By Barb Arland-Fye
Peace activist Kathy Kelly has an indelible memory from girlhood of watching “Night and Fog,” a 1955 short documentary made 10 years after the liberation of Nazi concentration camps. “I never wanted to be sitting on the sidelines or on my hands in the bleachers just watching some unspeakable evil happen,” she told her audience during a presentation Sept. 14 at St. Patrick Parish in Iowa City. In fact, the co-coordinator of Voices for Creative Nonviolence has devoted her life to peace-making efforts.
Evalee Mickey, who introduced Kelly, described her as “Catholic, Irish, peace activist, jailbird, war tax resister, writer, speaker and one courageous woman. As one Chicago Tribune writer said about Kathy, ‘If jailbirds were listed in an avian guide, she would rate a special entry as Dove.’”

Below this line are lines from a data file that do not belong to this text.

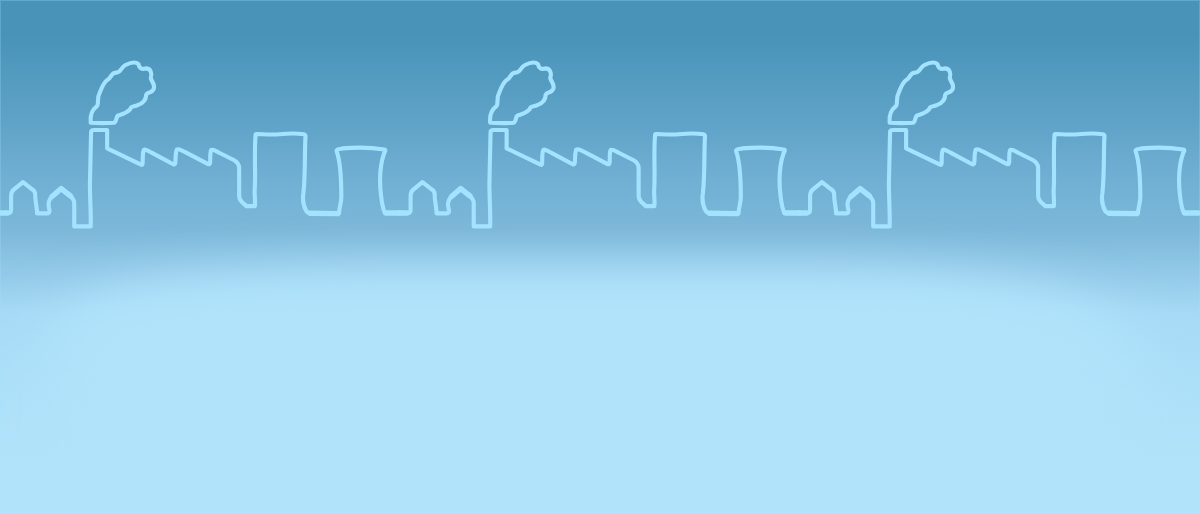
<!DOCTYPE html>
<html lang="en">
<head>
<meta charset="utf-8">
<title>Industrial skyline banner</title>
<style>
:root {
  --sky-deep: #4992b8;
  --sky-high: #5199be;
  --sky-mid: #60a3c8;
  --sky-low: #72b1d4;
  --horizon: #7cb7d9;
  --haze-edge: #92c9e8;
  --haze: #a6daf5;
  --mist: #b1e3fb;
  --line: #a3e3ff;
}
html, body { margin: 0; padding: 0; overflow: hidden; background: var(--mist); }
.banner { display: block; width: 1200px; height: 514px; }
.outline { fill: none; stroke: var(--line); stroke-width: 5.4; stroke-linejoin: round; stroke-linecap: round; }
.heavy { fill: none; stroke: var(--line); stroke-width: 7; stroke-linejoin: round; stroke-linecap: round; }
.edge { fill: none; stroke: var(--line); stroke-opacity: .28; stroke-width: 1.4; }
</style>
</head>
<body>
<svg class="banner" viewBox="0 0 1568 672" preserveAspectRatio="none" role="img" aria-label="Line-drawn factory skyline repeating across a blue sky">
  <defs>
    <linearGradient id="sky" x1="0" y1="0" x2="0" y2="672" gradientUnits="userSpaceOnUse">
      <stop offset="0" stop-color="var(--sky-deep)"/>
      <stop offset=".07" stop-color="var(--sky-deep)"/>
      <stop offset=".13" stop-color="var(--sky-high)"/>
      <stop offset=".24" stop-color="var(--sky-mid)"/>
      <stop offset=".36" stop-color="var(--sky-low)"/>
      <stop offset=".445" stop-color="var(--horizon)"/>
      <stop offset=".53" stop-color="var(--haze-edge)"/>
      <stop offset=".61" stop-color="var(--haze)"/>
      <stop offset=".78" stop-color="#aee0f9"/>
      <stop offset=".9" stop-color="var(--mist)"/>
    </linearGradient>
    <filter id="soften" x="-200" y="200" width="1968" height="700" filterUnits="userSpaceOnUse">
      <feGaussianBlur stdDeviation="42 29"/>
    </filter>
    <g id="works">
      <path class="outline" d="M0 278.500H11Q14.500 278.500 14.500 274V256Q14.500 251 18 248L30 238L42 247.500Q46 250 46 254C45.500 262 48.500 271 48.500 279H61Q65.500 279 64.500 274C62 265 64 261 69 256L80 247L91 256Q97 260 97 266V296H118.500C119 278 117.500 260 117.500 240C118 218 118.500 195 119 173Q119 170 123 170H140V194L185 215.500C188 216 185 203 188 196C190 194 194 198 198 199.500L227 215C231 216 228 203 231 195.500C234 194 238 197 242 199L272 214.500C277 217 273 203 276 196C279 195 283 198 287 200L306 209.500Q312 213 312.500 219V256Q312.500 261 316 264L322 269.500H333C334 263 332 254 333 244C334 222 332 198 334 176C333 174 350 177 365 175.500C376 174.500 387 174 397 175.500Q400 176 399 181C398 203 399 230 396.500 252C395 261 397 270 400 275.500Q402 279 408 279H443C443 272 446 265 446 258C446 239 446 215 440 198C439 195 443 195 448 194C464 192.500 484 192.500 502 195.500Q505 196 502 200C495 220 496 241 498 257C499 265 500 273 503 278.500H522"/>
      <path class="heavy" d="M68 257L80 246.500L92 256M405 278.800L441 279.300M504 278.500H522M0 278.500H10"/>
      <path class="outline" d="M118.500 160.500C117.500 151 120 144 126 139.500C130 137 126 129 130 122C133 114 136 107 141 104C146 101 145 95 152 95C158 95 158 88 164 85C170 82 177 80 181 84C182 89 185 91 190 89.500C197 89 199 96 197 102C198 107 203 110 201 116C198 123 193 119 191 124C191 130 187 135 180 137.500C175 140 171 138 170 143C165 148 161 149 156 150.500C151 151 154 155 149.500 160.500Q134 161.500 118.500 160.500Z"/>
    </g>
  </defs>

  <rect id="sky-field" width="1568" height="672" fill="url(#sky)"/>
  <path id="ground-mist" d="M60 900V460C60 375 190 362 420 352H1150C1380 368 1460 390 1490 470V900Z" fill="var(--mist)" filter="url(#soften)"/>

  <g id="skyline">
    <use href="#works"/>
    <use href="#works" x="522"/>
    <use href="#works" x="1044"/>
  </g>
  <path class="edge" d="M.5 672V.5H1567.500V672"/>
</svg>
</body>
</html>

Mickey might have added the description “storyteller” because Kelly mesmerizes audiences with stories of her lived experiences in countries ravaged by war, particularly Afghanistan and Iraq. Kelly had just recently returned from Afghanistan, she told the Iowa City audience, and plans to return later this month. “I’m itching to get back there.” She currently works with Afghan Peace Volunteers in Kabul and refers to the city as if it were her second home. The petite, curly-haired American shared a conversation she’d had with three mothers in Kabul who told her that they thought they were going to go crazy from struggling to feed their children. The price of wheat has skyrocketed and access to grain is difficult. Kelly looked at her audience and said plaintively, “Women feel they might lose their minds because they can’t feed their children ….”
Witnessing the shock and awe bombardment of Baghdad in 2003, seeing children with missing limbs as a result of being caught in the crossfire of war, seeing refugees living in squalor on barren land all have made an impact. “There are patterns of life that can be best understood when you are sitting next to people,” Kelly observed.
Some would disagree with the tactics she’s taken to protest war and to call attention to injustice: trespassing at and planting corn on a nuclear missile silo near Kansas City, Mo., for which she served nine months in prison; trespassing at Fort Benning, Ga., for which she received a three-month prison sentence and traveling to Iraq as part of Voices in the Wilderness to deliver food and medicine in violation of U.S. sanctions. Kelly sees it as her duty to take radical action to try to raise awareness about injustice on earth and to correct it. Part of being a pacifist is “raising the lament” for the suffering that occurs in the world, she believes.
For her efforts to bring about peace and justice, Kelly has been nominated for the Nobel Peace Prize and has received a number of awards, including the Joseph Cardinal Bernardin Common Ground Award given by the Association of Chicago Priests and, most recently, the Clare Award from the Sisters of St. Francis in Clinton, Iowa.
Following Kelly’s talk at St. Patrick’s, Father Rudolph Juarez, the pastor, addressed Kelly. “We consecrated this building and the grounds outside it to be of service to God and neighbors. Your presence furthers that consecration. I just want to thank you for being here.”